On the third day of the trip, I was asked by a friend how I felt so far. I replied that I felt devoid of any particular emotion. I hadn’t experienced the euphoria while visiting any of the sites. I prayed at the Western Wall, but it didn’t feel any different than when I pray here at home. We visited the three major Christian churches in the Holy Land: the Church of the Annunciation in Nazareth, the Church of the Nativity in Bethlehem, and the Church of the Holy Sepulchre in Jerusalem. But a pure moment of religious connection hadn’t descended upon me. Why was I not finding Jesus in the land where he was born, raised and ministered?
As we walked back to our bus — passing the Stars & Bucks pop-up cafe, not to be confused with the Seattle-based coffee chain — I realized I was asking the trip for something it was never supposed to be. This pilgrimage wasn’t intended to package the Holy Land into a trinket-sized memory of hopping between Biblical holy sites. I had been treating the trip like a Christian bucket list, but God wanted something more for me.
Several people who spoke with us through our trip echoed each other when describing the Ancient Stones versus the Living Stones. The Ancient Stones are those religious sites — the churches, mosques, and synagogues in Jerusalem and the Galilee — that almost every Holy Land tour will travel to. The Living Stones are the people — the Christians, Jews, and Muslims — that are trying to live in the same area. So I began to look for Jesus in the Living Stones rather than the ancient ones.
One of the Living Stones that sticks out in my mind was the Nassar family, who run the Tent of Nations. The family are Palestinian Christians living on a farm that dates back in their family 103 years.
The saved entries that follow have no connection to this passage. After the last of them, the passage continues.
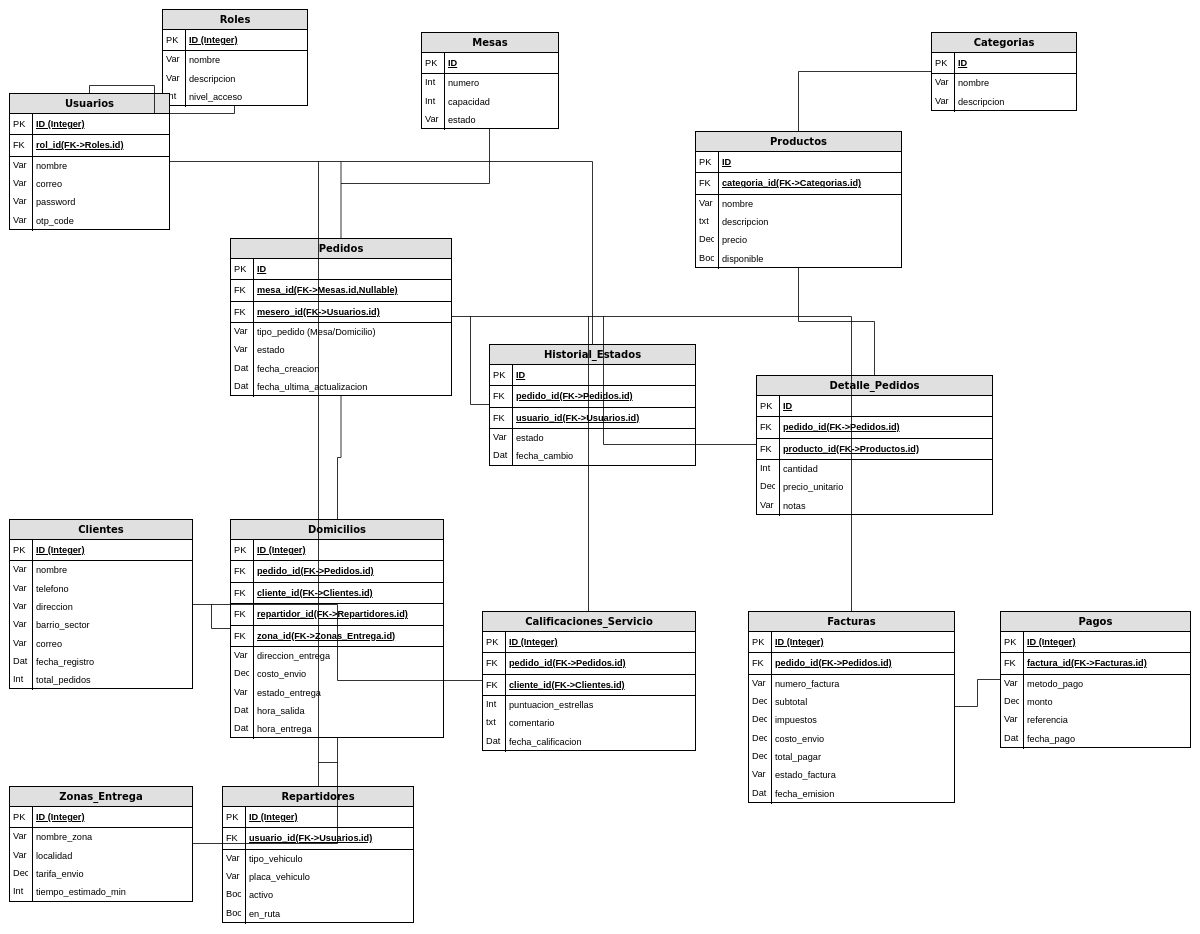
<!DOCTYPE html>
<html lang="es">
<head>
<meta charset="utf-8">
<title>Modelo entidad-relación: pedidos y domicilios</title>
<style>
:root { --paper: #fff; --ink: #000; --head: #e0e0e0; }
* { box-sizing: border-box; margin: 0; padding: 0; }
html, body { width: 1200px; height: 934px; overflow: hidden; background: var(--paper); }
.diagram { position: relative; width: 1200px; height: 934px; overflow: hidden; color: var(--ink); font: 9.2px "Liberation Sans", Arial, sans-serif; }
.entity { position: absolute; left: var(--x); top: var(--y); width: var(--w); border: 1px solid var(--ink); background: var(--paper); }
.entity h2 { height: 20px; border-bottom: 1px solid var(--ink); background: var(--head); font: bold 10px/19px "DejaVu Sans", Verdana, sans-serif; text-align: center; white-space: nowrap; }
.entity dl { margin-bottom: -1px; }
.entity dl div { display: grid; grid-template-columns: 23px 1fr; height: 18.3px; white-space: nowrap; }
.entity dt { padding: 0 4px 0 3px; border-right: 1px solid var(--ink); line-height: 17px; overflow: clip; overflow-clip-margin: content-box; }
.entity dd { padding-left: 3px; line-height: 19px; }
.entity dl .key { height: 21.4px; border-bottom: 1px solid var(--ink); }
.key dt, .key dd { line-height: 20px; }
.key dd { font-weight: bold; text-decoration: underline; }
.relations { position: absolute; left: 0; top: 0; fill: none; stroke: var(--ink); stroke-width: 0.8; }
</style>
</head>
<body>
<main class="diagram">

<section class="entity" style="--x:162px;--y:9px;--w:146px">
<h2>Roles</h2>
<dl>
<div class="key"><dt>PK</dt><dd>ID (Integer)</dd></div>
<div><dt>Var</dt><dd>nombre</dd></div>
<div><dt>Var</dt><dd>descripcion</dd></div>
<div><dt>Int</dt><dd>nivel_acceso</dd></div>
</dl>
</section>

<section class="entity" style="--x:9px;--y:93px;--w:161px">
<h2>Usuarios</h2>
<dl>
<div class="key"><dt>PK</dt><dd>ID (Integer)</dd></div>
<div class="key"><dt>FK</dt><dd>rol_id(FK-&gt;Roles.id)</dd></div>
<div><dt>Var</dt><dd>nombre</dd></div>
<div><dt>Var</dt><dd>correo</dd></div>
<div><dt>Var</dt><dd>password</dd></div>
<div><dt>Var</dt><dd>otp_code</dd></div>
</dl>
</section>

<section class="entity" style="--x:421px;--y:32px;--w:138px">
<h2>Mesas</h2>
<dl>
<div class="key"><dt>PK</dt><dd>ID</dd></div>
<div><dt>Int</dt><dd>numero</dd></div>
<div><dt>Int</dt><dd>capacidad</dd></div>
<div><dt>Var</dt><dd>estado</dd></div>
</dl>
</section>

<section class="entity" style="--x:931px;--y:32px;--w:146px">
<h2>Categorias</h2>
<dl>
<div class="key"><dt>PK</dt><dd>ID</dd></div>
<div><dt>Var</dt><dd>nombre</dd></div>
<div><dt>Var</dt><dd>descripcion</dd></div>
</dl>
</section>

<section class="entity" style="--x:695px;--y:131px;--w:207px">
<h2>Productos</h2>
<dl>
<div class="key"><dt>PK</dt><dd>ID</dd></div>
<div class="key"><dt>FK</dt><dd>categoria_id(FK-&gt;Categorias.id)</dd></div>
<div><dt>Var</dt><dd>nombre</dd></div>
<div><dt>txt</dt><dd>descripcion</dd></div>
<div><dt>Dec</dt><dd>precio</dd></div>
<div><dt>Boo</dt><dd>disponible</dd></div>
</dl>
</section>

<section class="entity" style="--x:230px;--y:238px;--w:222px">
<h2>Pedidos</h2>
<dl>
<div class="key"><dt>PK</dt><dd>ID</dd></div>
<div class="key"><dt>FK</dt><dd>mesa_id(FK-&gt;Mesas.id,Nullable)</dd></div>
<div class="key"><dt>FK</dt><dd>mesero_id(FK-&gt;Usuarios.id)</dd></div>
<div><dt>Var</dt><dd>tipo_pedido (Mesa/Domicilio)</dd></div>
<div><dt>Var</dt><dd>estado</dd></div>
<div><dt>Dat</dt><dd>fecha_creacion</dd></div>
<div><dt>Dat</dt><dd>fecha_ultima_actualizacion</dd></div>
</dl>
</section>

<section class="entity" style="--x:489px;--y:344px;--w:207px">
<h2>Historial_Estados</h2>
<dl>
<div class="key"><dt>PK</dt><dd>ID</dd></div>
<div class="key"><dt>FK</dt><dd>pedido_id(FK-&gt;Pedidos.id)</dd></div>
<div class="key"><dt>FK</dt><dd>usuario_id(FK-&gt;Usuarios.id)</dd></div>
<div><dt>Var</dt><dd>estado</dd></div>
<div><dt>Dat</dt><dd>fecha_cambio</dd></div>
</dl>
</section>

<section class="entity" style="--x:756px;--y:375px;--w:237px">
<h2>Detalle_Pedidos</h2>
<dl>
<div class="key"><dt>PK</dt><dd>ID</dd></div>
<div class="key"><dt>FK</dt><dd>pedido_id(FK-&gt;Pedidos.id)</dd></div>
<div class="key"><dt>FK</dt><dd>producto_id(FK-&gt;Productos.id)</dd></div>
<div><dt>Int</dt><dd>cantidad</dd></div>
<div><dt>Dec</dt><dd>precio_unitario</dd></div>
<div><dt>Var</dt><dd>notas</dd></div>
</dl>
</section>

<section class="entity" style="--x:9px;--y:519px;--w:184px">
<h2>Clientes</h2>
<dl>
<div class="key"><dt>PK</dt><dd>ID (Integer)</dd></div>
<div><dt>Var</dt><dd>nombre</dd></div>
<div><dt>Var</dt><dd>telefono</dd></div>
<div><dt>Var</dt><dd>direccion</dd></div>
<div><dt>Var</dt><dd>barrio_sector</dd></div>
<div><dt>Var</dt><dd>correo</dd></div>
<div><dt>Dat</dt><dd>fecha_registro</dd></div>
<div><dt>Int</dt><dd>total_pedidos</dd></div>
</dl>
</section>

<section class="entity" style="--x:230px;--y:519px;--w:214px">
<h2>Domicilios</h2>
<dl>
<div class="key"><dt>PK</dt><dd>ID (Integer)</dd></div>
<div class="key"><dt>FK</dt><dd>pedido_id(FK-&gt;Pedidos.id)</dd></div>
<div class="key"><dt>FK</dt><dd>cliente_id(FK-&gt;Clientes.id)</dd></div>
<div class="key"><dt>FK</dt><dd>repartidor_id(FK-&gt;Repartidores.id)</dd></div>
<div class="key"><dt>FK</dt><dd>zona_id(FK-&gt;Zonas_Entrega.id)</dd></div>
<div><dt>Var</dt><dd>direccion_entrega</dd></div>
<div><dt>Dec</dt><dd>costo_envio</dd></div>
<div><dt>Var</dt><dd>estado_entrega</dd></div>
<div><dt>Dat</dt><dd>hora_salida</dd></div>
<div><dt>Dat</dt><dd>hora_entrega</dd></div>
</dl>
</section>

<section class="entity" style="--x:482px;--y:611px;--w:214px">
<h2>Calificaciones_Servicio</h2>
<dl>
<div class="key"><dt>PK</dt><dd>ID (Integer)</dd></div>
<div class="key"><dt>FK</dt><dd>pedido_id(FK-&gt;Pedidos.id)</dd></div>
<div class="key"><dt>FK</dt><dd>cliente_id(FK-&gt;Clientes.id)</dd></div>
<div><dt>Int</dt><dd>puntuacion_estrellas</dd></div>
<div><dt>txt</dt><dd>comentario</dd></div>
<div><dt>Dat</dt><dd>fecha_calificacion</dd></div>
</dl>
</section>

<section class="entity" style="--x:748px;--y:611px;--w:207px">
<h2>Facturas</h2>
<dl>
<div class="key"><dt>PK</dt><dd>ID (Integer)</dd></div>
<div class="key"><dt>FK</dt><dd>pedido_id(FK-&gt;Pedidos.id)</dd></div>
<div><dt>Var</dt><dd>numero_factura</dd></div>
<div><dt>Dec</dt><dd>subtotal</dd></div>
<div><dt>Dec</dt><dd>impuestos</dd></div>
<div><dt>Dec</dt><dd>costo_envio</dd></div>
<div><dt>Dec</dt><dd>total_pagar</dd></div>
<div><dt>Var</dt><dd>estado_factura</dd></div>
<div><dt>Dat</dt><dd>fecha_emision</dd></div>
</dl>
</section>

<section class="entity" style="--x:1000px;--y:611px;--w:191px">
<h2>Pagos</h2>
<dl>
<div class="key"><dt>PK</dt><dd>ID (Integer)</dd></div>
<div class="key"><dt>FK</dt><dd>factura_id(FK-&gt;Facturas.id)</dd></div>
<div><dt>Var</dt><dd>metodo_pago</dd></div>
<div><dt>Dec</dt><dd>monto</dd></div>
<div><dt>Var</dt><dd>referencia</dd></div>
<div><dt>Dat</dt><dd>fecha_pago</dd></div>
</dl>
</section>

<section class="entity" style="--x:9px;--y:786px;--w:184px">
<h2>Zonas_Entrega</h2>
<dl>
<div class="key"><dt>PK</dt><dd>ID (Integer)</dd></div>
<div><dt>Var</dt><dd>nombre_zona</dd></div>
<div><dt>Var</dt><dd>localidad</dd></div>
<div><dt>Dec</dt><dd>tarifa_envio</dd></div>
<div><dt>Int</dt><dd>tiempo_estimado_min</dd></div>
</dl>
</section>

<section class="entity" style="--x:222px;--y:786px;--w:192px">
<h2>Repartidores</h2>
<dl>
<div class="key"><dt>PK</dt><dd>ID (Integer)</dd></div>
<div class="key"><dt>FK</dt><dd>usuario_id(FK-&gt;Usuarios.id)</dd></div>
<div><dt>Var</dt><dd>tipo_vehiculo</dd></div>
<div><dt>Var</dt><dd>placa_vehiculo</dd></div>
<div><dt>Boo</dt><dd>activo</dd></div>
<div><dt>Boo</dt><dd>en_ruta</dd></div>
</dl>
</section>

<svg class="relations" width="1200" height="934" viewBox="0 0 1200 934" aria-hidden="true">
<polyline id="usuarios-roles" points="89.5,93 89.5,85.5 154.5,85.5 154.5,113.5 234.5,113.5 234.5,105"/>
<polyline id="usuarios-historial" points="170,161.5 592.5,161.5 592.5,345"/>
<line id="usuarios-pedidos" x1="341" y1="161.5" x2="341" y2="238"/>
<line id="usuarios-repartidores" x1="318.5" y1="161.5" x2="318.5" y2="786"/>
<polyline id="mesas-pedidos" points="489.5,128 489.5,183.5 341,183.5"/>
<polyline id="categorias-productos" points="931,71.5 798.5,71.5 798.5,131"/>
<polyline id="productos-detalle" points="798.5,267 798.5,321.5 874.5,321.5 874.5,375"/>
<polyline id="pedidos-facturas" points="451,316.5 851.5,316.5 851.5,611"/>
<polyline id="pedidos-historial" points="470.5,316.5 470.5,404.5 489,404.5"/>
<line id="pedidos-calificaciones" x1="588.5" y1="316.5" x2="588.5" y2="611"/>
<polyline id="pedidos-detalle" points="603.5,316.5 603.5,444.5 756,444.5"/>
<polyline id="pedidos-domicilios" points="341,395 341,457.5 337.5,457.5 337.5,520"/>
<polyline id="clientes-calificaciones" points="192,604.5 337.5,604.5 337.5,680.5 482,680.5"/>
<polyline id="clientes-domicilios" points="211.5,604.5 211.5,628.5 230,628.5"/>
<polyline id="repartidores-domicilios" points="318.5,762.5 337.5,762.5"/>
<polyline id="zonas-domicilios" points="192,843.5 337.5,843.5 337.5,738"/>
<polyline id="facturas-pagos" points="954,706.5 977.5,706.5 977.5,679.5 1000,679.5"/>
</svg>

</main>
</body>
</html>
Israel declared their land part of the state in 1991, although it is in the West Bank. But the family has not chosen to leave, nor have they turned to violence. They are challenging the state through the court system, and their case is now before the Israeli Supreme Court. It was uncomfortable to hear about legal cases and land seizures while we sat in a cave on the property (they have not been allowed to build, have electricity, or running water since 1991). But something profound stirred in our group when we heard an impassioned plea by the brother and sister about turning the other cheek. They won’t give in, but they won’t do harm either. They have a love that transcends the politics, and they show it to everyone — regardless of their religion — because that’s what Christ commands. There — in a cave with little air flow and bugs buzzing by our ears — I found Jesus. He wasn’t where I thought he would have been. He wasn’t in a gilded church, surrounded by mosaics and marble. But, he was there.
A few days later, I looked across the Sea of Galilee from the Mount of Beatitudes, where Jesus gave his Sermon on the Mount. I heard the words of Matthew 5:9 being carved into my soul: “Blessed are the peacemakers, for they will be called children of God.” Jesus spoke those words on this land, and more than 2,000 years later, I was hearing them anew.
So, if you ask me how my trip to the Holy Land was, I will likely respond, “It was amazing and heartbreaking and beautiful and challenging. Let’s go to lunch so I can share more about it.” Those 10 days made me confront areas in my life where I have been unkind, not turned my cheek, or judged someone. It is because of this trip that I don’t take my faith for granted, and when I pray now, I will look for Jesus in the people around me, not in an empty cave.
• To see a photo essay from Bethany Leggett’s trip, pick up a copy of the upcoming July/August edition of Golden Isles Magazine.